Consider this: AdWeek suggests the average American user spends about 17 minutes per LinkedIn visit. During that time, they’re expected to keep their profiles up to date, check up on colleagues, and write their own posts.
Do we really think they have time to read every word of a long-form post, particularly if some of those words are filler? Of course not.
Write what you need to write to get all of your ideas across. Hone your sentences, perfect your ideas, and make sure your text really shines. And then stop writing. It doesn’t matter how long the post is, and it doesn’t matter how long others say the post should be. If you focus on good writing, you’ll be well on your way to killing the competition. And that holds true whether your piece is 400 words or 1,000 words long.
5. Take a 24-Hour Reputation Management Breather
When you’re in the pocket with your writing and the words are flowing fast and furious from your fingertips, you run the risk of inserting one or two gaffes that could bash your reputation to bits. Insert one bit of innuendo or one misplaced curse, and all of your hard work could just float away.
A one-day ban on publishing could help. By walking away from your writing, even for a day or two, you’ll have the chance to seek out all of those little problems. And you’ll remove them long before you publish those words.
Go Ahead: Get Started!
LinkedIn gives you yet another way to push your voice and your unique perspective into the wider world, and you could reap great reputation management benefits from each post you publish. So why not get started?
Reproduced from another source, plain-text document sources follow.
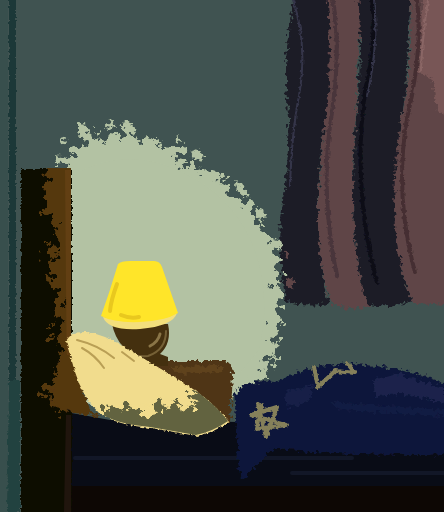
<!DOCTYPE html>
<html lang="en">
<head>
<meta charset="utf-8">
<title>Bedroom at night</title>
<style>
:root {
  --wall: #405351; --wall-trim: #1d3937; --glow: #b3c2a3;
  --curtain-dark: #1b1b27; --curtain-rose: #5e4547; --curtain-light: #785656;
  --wood-dark: #0d0704; --wood: #553711; --table: #4f3617;
  --shade: #ffe529; --shade-fold: #e9c81e; --shade-rim: #f3df7c; --lamp-base: #44300f;
  --pillow: #f1dc8d; --pillow-line: #b99f55; --pillow-shadow: #62633f;
  --blanket: #10183a; --blanket-light: #1a244b; --star: #85805a;
  --mattress: #090c16; --mattress-line: #121727;
}
html, body { margin: 0; overflow: hidden; background: var(--wall); }
svg { display: block; width: 444px; height: 512px; }
.stroke { fill: none; stroke-linecap: round; stroke-linejoin: round; }
</style>
</head>
<body>
<svg viewBox="0 0 444 512" width="444" height="512" role="img" aria-label="A bed with a pillow and starry blanket, lit by a yellow lamp at night">
  <defs>
    <filter id="dry-brush" x="-15%" y="-15%" width="130%" height="130%">
      <feTurbulence type="fractalNoise" baseFrequency="0.11" numOctaves="4" seed="8" result="grain"/>
      <feDisplacementMap in="SourceGraphic" in2="grain" scale="36" xChannelSelector="R" yChannelSelector="G"/>
    </filter>
    <filter id="rough" x="-10%" y="-10%" width="120%" height="120%">
      <feTurbulence type="fractalNoise" baseFrequency="0.25" numOctaves="3" seed="3" result="grain"/>
      <feDisplacementMap in="SourceGraphic" in2="grain" scale="9" xChannelSelector="R" yChannelSelector="G"/>
    </filter>
    <filter id="soft-rough" x="-10%" y="-10%" width="120%" height="120%">
      <feTurbulence type="fractalNoise" baseFrequency="0.3" numOctaves="2" seed="5" result="grain"/>
      <feDisplacementMap in="SourceGraphic" in2="grain" scale="4" xChannelSelector="R" yChannelSelector="G"/>
    </filter>
    <clipPath id="pillow-shape">
      <path d="M65 340Q70 330 86 331Q104 334 122 345L170 374Q211 398 228 421Q214 431 196 435L150 427Q115 424 98 412Q82 397 74 371Z"/>
    </clipPath>
    <clipPath id="headboard-shape"><path d="M20 168H71V512H20Z"/></clipPath>
    <clipPath id="blanket-shape">
      <path d="M232 388Q252 378 274 380Q312 360 350 362Q404 364 444 384V452Q360 455 272 447Q258 458 241 477Q234 466 236 446Z"/>
    </clipPath>
  </defs>

  <g id="wall">
    <rect width="444" height="512" fill="var(--wall)"/>
    <rect x="0" width="8" height="512" fill="#384f4d"/>
    <g filter="url(#soft-rough)">
      <rect x="9" y="-10" width="7" height="532" fill="var(--wall-trim)"/>
      <path d="M9 380H20V512H7Z" fill="#20423f"/>
    </g>
  </g>

  <g id="curtain" filter="url(#rough)">
    <path d="M292 -10H340Q329 40 330 90Q314 180 319 240Q321 272 329 304Q305 308 286 301Q276 250 283 200Q291 150 287 100Q283 50 294 0Z" fill="var(--curtain-dark)"/>
    <path d="M329 -10H366Q356 40 357 100Q350 180 355 240Q359 280 369 306Q348 312 331 303Q317 262 318 210Q320 150 328 95Q332 45 327 -10Z" fill="var(--curtain-rose)"/>
    <path d="M358 -10H411Q408 45 406 90Q392 170 397 230Q400 275 412 300Q388 310 367 304Q354 260 353 200Q353 150 358 95Q362 45 358 -10Z" fill="var(--curtain-dark)"/>
    <path d="M410 -10H460V306Q436 304 413 303Q396 262 394 210Q394 150 406 95Q412 45 410 -10Z" fill="var(--curtain-rose)"/>
    <path d="M423 -10H460V120L438 112L431 78L419 72Z" fill="var(--curtain-light)"/>
  </g>
  <g id="curtain-folds" class="stroke" filter="url(#soft-rough)">
    <path d="M293 0Q308 44 299 96Q292 130 290 186" stroke="#35364a" stroke-width="2"/>
    <path d="M333 0Q341 50 332 112Q319 190 337 276" stroke="#48343a" stroke-width="4"/>
    <path d="M372 0Q377 42 365 92Q352 190 377 283" stroke="#0c0d18" stroke-width="4"/>
    <path d="M374 0Q379 44 367 96" stroke="#35364a" stroke-width="2"/>
    <path d="M417 0Q423 50 407 118Q394 195 415 272" stroke="#452f32" stroke-width="4"/>
    <path d="M428 0Q422 40 421 70" stroke="#8a6665" stroke-width="2"/>
  </g>

  <g id="lamp-glow" fill="var(--glow)">
    <path filter="url(#dry-brush)" d="M62 165Q84 139 112 134Q158 137 192 164Q235 186 257 217Q279 248 279 296Q282 340 268 366Q252 390 230 392L60 400Z"/>
    <path d="M71 176Q126 144 182 172Q229 194 250 238Q273 290 259 350L236 378L71 390Z"/>
    <g filter="url(#rough)">
      <path d="M77 121l9 3 2 9 8 6-12 2-7-8zM110 118l7 8-10 4zM121 124l10-3 5 10-9 5zM60 138l8 3-6 4zM178 135l6 8-9-2zM190 152l9-3 6 9-10 3zM205 170l13 2 3 9-13-2zM234 180l9 5 6 13-11-6zM254 208l9 2 3 9-9-3zM270 238l10 3 2 10-11-5zM55 155l10 2-7 8zM152 137l10 5-9 5z"/>
      <path d="M284 250l6 4-4 5zM286 278l9 2-3 9-6-3z" fill="var(--curtain-rose)"/>
    </g>
  </g>

  <g id="mattress">
    <path d="M66 412L110 420L240 422L300 440L444 444V492H66Z" fill="var(--mattress)"/>
    <path class="stroke" d="M75 458H352M292 473H444" stroke="var(--mattress-line)" stroke-width="4"/>
    <rect x="66" y="486" width="378" height="26" fill="var(--wood-dark)"/>
  </g>

  <g id="nightstand" filter="url(#rough)">
    <path d="M148 361L226 361Q233 364 233 375L230 422L190 424L150 392Z" fill="var(--table)"/>
    <path d="M170 367L224 366L222 372L178 374Z" fill="#5f421f"/>
  </g>

  <g id="headboard">
    <g filter="url(#soft-rough)"><path d="M21 169H72V516H21Z" fill="var(--wood-dark)"/></g>
    <g clip-path="url(#headboard-shape)">
      <path filter="url(#dry-brush)" d="M50 155H90V420L58 408L44 390L66 368L54 335L60 300L48 270L56 235L44 205Z" fill="var(--wood)"/>
      <path d="M65 170H71V400H67Z" fill="#623f13"/>
      <path d="M66 415H71V512H64Z" fill="#20150d"/>
    </g>
    <path filter="url(#rough)" d="M61 350L72 358L90 410L100 416L72 414L50 402Z" fill="var(--wood)"/>
  </g>

  <g id="lamp">
    <path d="M112 324H168Q172 343 160 354L168 357V366H148Q117 350 112 324Z" fill="var(--lamp-base)"/>
    <path class="stroke" d="M166 331Q166 350 148 356Q132 358 122 348" stroke="#756036" stroke-width="2"/>
    <path class="stroke" d="M150 346Q158 342 160 334" stroke="#8a7547" stroke-width="3"/>
    <path d="M103 317Q140 326 177 313Q173 326 140 329Q108 331 103 317Z" fill="var(--shade-rim)"/>
    <path d="M118 264Q121 261 130 261L154 261Q160 261 162 267L178 313Q165 321 140 322Q114 323 101 316Q110 291 118 264Z" fill="var(--shade)"/>
    <path class="stroke" d="M117 284Q111 300 110 311M121 315Q130 319 139 317" stroke="var(--shade-fold)" stroke-width="4"/>
  </g>

  <g id="pillow">
    <g filter="url(#soft-rough)">
      <path d="M66 341Q71 331 87 332Q105 335 123 346L171 375Q212 399 229 422Q215 432 197 436L151 428Q116 425 99 413Q83 398 75 372Z" fill="var(--pillow)"/>
    </g>
    <g clip-path="url(#pillow-shape)">
      <path filter="url(#dry-brush)" d="M80 418L120 406L150 414L168 400L186 408L196 390L250 404V460H80Z" fill="var(--pillow-shadow)"/>
      <g filter="url(#rough)" fill="var(--pillow)">
        <path d="M140 402l10 3-8 5zM160 398l16 3-10 8zM178 405l12-2-7 9zM190 397l10 5-9 2z"/>
      </g>
    </g>
    <path class="stroke" d="M77 340Q98 345 114 358M82 348Q95 355 104 368M122 352L134 361" stroke="var(--pillow-line)" stroke-width="2"/>
  </g>

  <g id="blanket">
    <g filter="url(#rough)">
      <path d="M234 390Q254 380 276 382Q314 362 352 364Q406 366 456 388V454Q362 457 274 449Q260 460 243 479Q236 468 238 448Z" fill="var(--blanket)"/>
    </g>
    <g clip-path="url(#blanket-shape)">
      <g filter="url(#rough)" fill="var(--blanket-light)">
        <path d="M372 380L398 374L444 388V402L400 394L376 396Z"/>
        <path d="M284 392L314 385L310 400L288 408Z" opacity=".7"/>
        <path d="M330 402L444 410V416L340 410Z" opacity=".5"/>
      </g>
    </g>
    <g filter="url(#rough)" fill="var(--glow)">
      <path d="M235 380l12-6 4 8-12 6zM252 372l16-2-4 9-12 3zM233 392l5-5 2 6z"/>
    </g>
    <g id="stars" class="stroke" stroke="var(--star)" stroke-width="4" filter="url(#soft-rough)">
      <path d="M258 404L266 437L277 407L251 415L286 425L256 429L262 405"/>
      <path d="M314 367L318 387L335 371L355 373L347 363"/>
    </g>
  </g>
</svg>
</body>
</html>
These tips should help you to do it right.
And if I missed anything, won’t you let me know? I’d love to hear your thoughts in the comments section.